PATIENTS in our community must be made aware that their consultation may not be with a GP.

General Practice is changing and now a large number of clinicians, who are not medically-qualified, are seeing patients in GP practices throughout Worcestershire.

Such staff include physicians associates, clinical pharmacists, advanced nurse practitioners, paramedics, social prescribers, physiotherapists and health and wellbeing coaches.

These staff are funded through a central UK government budget called the Additional Roles Reimbursement Scheme (ARRS) which for 2024/25 equates to approximately £1.44 billion overall.

Each Primary Care Network (PCN), including the Worcestershire PCNs, are allocated an ARRS sum for the year.

This is based on the PCN’s weighted population share of the total ARRS funding.

PCNs are able to claim up to this maximum sum each year.

However, ARRS funding cannot be used to pay for GPs. With GP funding for the new financial year rising by 2.2 per cent, which is significantly lower than inflation, many GP practices are financially struggling to recruit and pay salaried and locum GPs.

Accordingly, thousands of locum GPs are unemployed in the UK and some salaried GPs have been made redundant and replaced with ARRS professionals in parts of the country.

Leading on from this almost 60 GP practices closed in the UK last year, including one in Worcester.

Therefore, due in part to cost constraints but not exclusively, many GP surgeries are now reliant upon ARRS staff funded through external budgets.

This does confer significant advantages to our community as ARRS staff bring a new range of skills and expertise to primary care which can be used to support patients with a diversity of care needs.

For example, they have contributed to the expansion of bespoke multidisciplinary teams (MDTs), including frailty teams, mental health and wellbeing and long-term conditions.

However, patients should understand that ARRS professional are not substitutes for GPs.

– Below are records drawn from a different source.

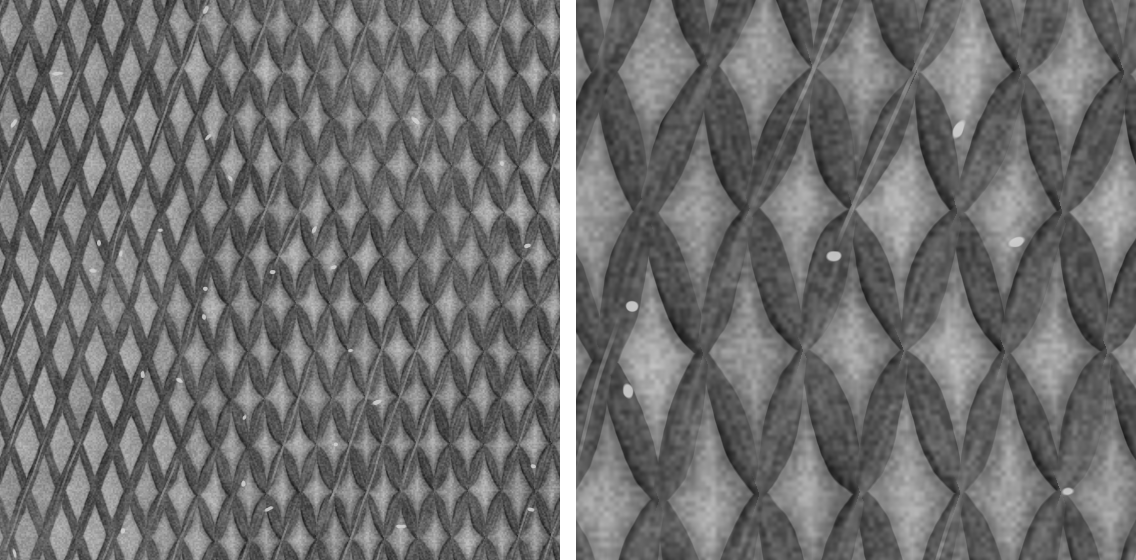
Left, the full canvas; right, a detail of the centre.
Give the GLSL for this texture, as a Shadertoy shader.

```glsl
// Weathered grey metal mesh: rows of tall domed diamonds between crossing ribs.
// A diagonal lattice gives the cells; lens-shaped ribs pinch at each crossing.
// Layered sines bend the lattice, noise adds grain, cellular points add chips.

#define COLUMNS 16.5      // diamonds across
#define ROW_PAIRS 6.0     // staggered pairs of rows down
#define RIB_WIDTH 0.165   // half width of a rib, in lattice units
#define BEND 0.0035       // sway of the lattice, in canvas units
#define FACE_TONE 0.61
#define BACK_RIB_TONE 0.33
#define FRONT_RIB_TONE 0.37
#define SEAM_TONE 0.56
#define CHIP_TONE 0.84
#define CHIP_AMOUNT 0.06
#define GRAIN 0.13

const float PI = 3.14159;

float hash(vec2 p) {
    vec3 q = fract(p.xyx * 0.1031);
    q += dot(q, q.yzx + 33.33);
    return fract((q.x + q.y) * q.z);
}

float noise(vec2 p) {
    vec2 i = floor(p), f = fract(p);
    f = f * f * (3.0 - 2.0 * f);
    return mix(mix(hash(i), hash(i + vec2(1, 0)), f.x),
               mix(hash(i + vec2(0, 1)), hash(i + vec2(1, 1)), f.x), f.y);
}

float layeredNoise(vec2 p) {
    float sum = 0.0, gain = 0.5;
    for (int i = 0; i < 4; i++) {
        sum += gain * noise(p);
        p = p * 2.03 + 17.1;
        gain *= 0.5;
    }
    return sum;
}

// Slow sway of the whole mesh
vec2 bend(vec2 uv) {
    vec2 sway = vec2(0);
    for (int i = 1; i <= 3; i++) {
        float k = float(i);
        sway += sin(uv.yx * vec2(9.0, 7.0) * k + uv * 5.0 + vec2(1.3, 4.1) * k) / k;
    }
    return uv + BEND * sway;
}

// Half width along one cell side; along = +0.5 at the side corner, -0.5 at the tip
float ribWidth(float along, float straight, float seed) {
    float lens = 0.3 + 0.85 * cos(PI * along) - 0.3 * along;
    return RIB_WIDTH * mix(lens, 0.92, straight) * mix(0.75, 1.25, seed);
}

// Sparse pale chips, one candidate point per cell
float chips(vec2 uv, float pixel) {
    vec2 p = uv * 26.0, id = floor(p);
    float seed = hash(id + 71.0);
    vec2 d = fract(p) - 0.25 - 0.5 * vec2(hash(id + 5.0), hash(id + 9.0));
    float angle = seed * 90.0;
    d = mat2(cos(angle), -sin(angle), sin(angle), cos(angle)) * d;
    d.x *= mix(0.3, 0.8, hash(id + 13.0));
    float r = length(d) + 0.05 * (noise(uv * 180.0) - 0.5);
    return step(1.0 - CHIP_AMOUNT, seed) * (1.0 - smoothstep(0.05, 0.07 + 26.0 * pixel, r));
}

void mainImage(out vec4 fragColor, in vec2 fragCoord) {
    vec2 uv = fragCoord / iResolution.xy;
    vec2 density = vec2(COLUMNS, ROW_PAIRS);
    float pixel = 1.0 / min(iResolution.x, iResolution.y);
    float aa = length(density) * pixel;

    // Diagonal lattice: x runs across the back ribs, y across the front ribs
    vec2 p = bend(uv) * density + vec2(0.2, 0.27);
    vec2 lattice = vec2(p.x + p.y, p.x - p.y);
    vec2 id = floor(lattice), f = fract(lattice) - 0.5;
    vec2 local = 0.5 * vec2(f.x + f.y, f.x - f.y);
    vec2 side = vec2(f.x < 0.0 ? -1.0 : 1.0, f.y < 0.0 ? -1.0 : 1.0);
    vec2 toLine = 0.5 - abs(f);
    vec2 lineId = id + step(0.0, f);

    // Wear fields; the left of the sheet is flatter with straighter ribs
    float mottle = layeredNoise(uv * 34.0) - 0.47;
    float patches = layeredNoise(uv * vec2(5.0, 4.0) + 8.0) - 0.47;
    float flatness = 1.0 - smoothstep(0.15, 0.5, uv.x + 0.3 * patches);

    // Signed distance into the face from each kind of rib
    float backWidth = ribWidth(side.x * f.y, flatness, hash(vec2(lineId.x, id.y) + 90.0));
    float frontWidth = ribWidth(side.y * f.x, flatness, hash(vec2(id.x, lineId.y) + 140.0));
    vec2 inset = toLine - vec2(backWidth, frontWidth) + 0.07 * mottle;
    float depth = min(inset.x, inset.y);

    // Domed face, dimmer at the tips and on its right flank
    float dome = smoothstep(0.0, mix(0.2, 0.07, flatness), depth);
    float face = FACE_TONE + 0.07 * (hash(id + 200.0) - 0.5);
    face -= mix(0.15, 0.06, flatness) * (1.0 - dome);
    face -= 0.35 * local.y * local.y + 0.12 * local.x;
    face += 0.05 * (1.0 - flatness) * smoothstep(0.2, 0.0, length(local * vec2(1.6, 0.8)));

    // Ribs with lengthwise streaks; the front set crosses over the back set
    vec2 across = -side * toLine;
    float backRib = BACK_RIB_TONE + 0.10 * (noise(vec2(across.x * 18.0, lattice.y * 3.0)) - 0.5);
    float frontRib = FRONT_RIB_TONE + 0.13 * (noise(vec2(across.y * 18.0, lattice.x * 3.0)) - 0.5);
    frontRib -= 0.05 * flatness;
    float rib = mix(backRib, frontRib, 1.0 - smoothstep(-aa, aa, inset.y));

    // Shadow beside each right flank, and a broken bright seam on front ribs
    float shadow = (1.0 - smoothstep(0.0, 0.11, -depth)) * smoothstep(-0.05, 0.12, local.x);
    rib -= mix(0.14, 0.07, flatness) * shadow;
    float wander = 0.09 * (noise(vec2(lattice.x * 1.7, lineId.y * 7.0)) - 0.5);
    float seam = 1.0 - smoothstep(0.012, 0.02 + aa, abs(across.y - wander));
    seam *= smoothstep(0.5, 0.75, noise(vec2(lattice.x * 0.8, lineId.y * 11.0)));
    rib = mix(rib, SEAM_TONE, 0.7 * seam);

    // Combine, then weather
    float tone = mix(rib, face, smoothstep(-aa, aa, depth));
    tone = mix(tone, 0.45, 0.9 * clamp(patches, 0.0, 0.35));
    tone += 0.13 * mottle + 0.08 * patches + GRAIN * (noise(uv * 330.0) - 0.5);
    tone = mix(tone, CHIP_TONE, 0.85 * chips(uv, pixel));
    fragColor = vec4(vec3(clamp(tone, 0.0, 1.0)), 1.0);
}
```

A GP is able to integrate expert knowledge on anatomy, physiology, biochemistry, immunology, pharmacology, microbiology, psychology, genetics and molecular biology alongside many years of clinical training in a range of hospital specialties, including internal medicine, general surgery, paediatrics, obstetrics and gynaecology, psychiatry and emergency medicine, to diagnose and treat patients in the community where over 90 per cent of healthcare takes place.

It takes over 10 years to qualify as a GP and countless undergraduate and postgraduate exams thorough comprehensive assessments and extensive continuous training and professional development requirements to re-validate under intense regulation hence patients can be assured that GPs are well placed to offer a considered expert opinion on your health overall.

We are all a team in the NHS and work together but it’s important patients know how that team functions to support their individual and family’s healthcare needs.

Patients have a right to know who they are consulting with and what their job title is.

If you feel that your healthcare needs are complex then you should request an appointment with a GP.

If unsure then you can ask the reception team and care navigator who is most appropriate to deal with your healthcare problem.

However, I would urge all patients to clarify the name and job title of the healthcare professional they are booked to see and if they want to specifically see a GP then they should request so.

Our columnist Dr Jason Seewoodhary is a former Worcester GP.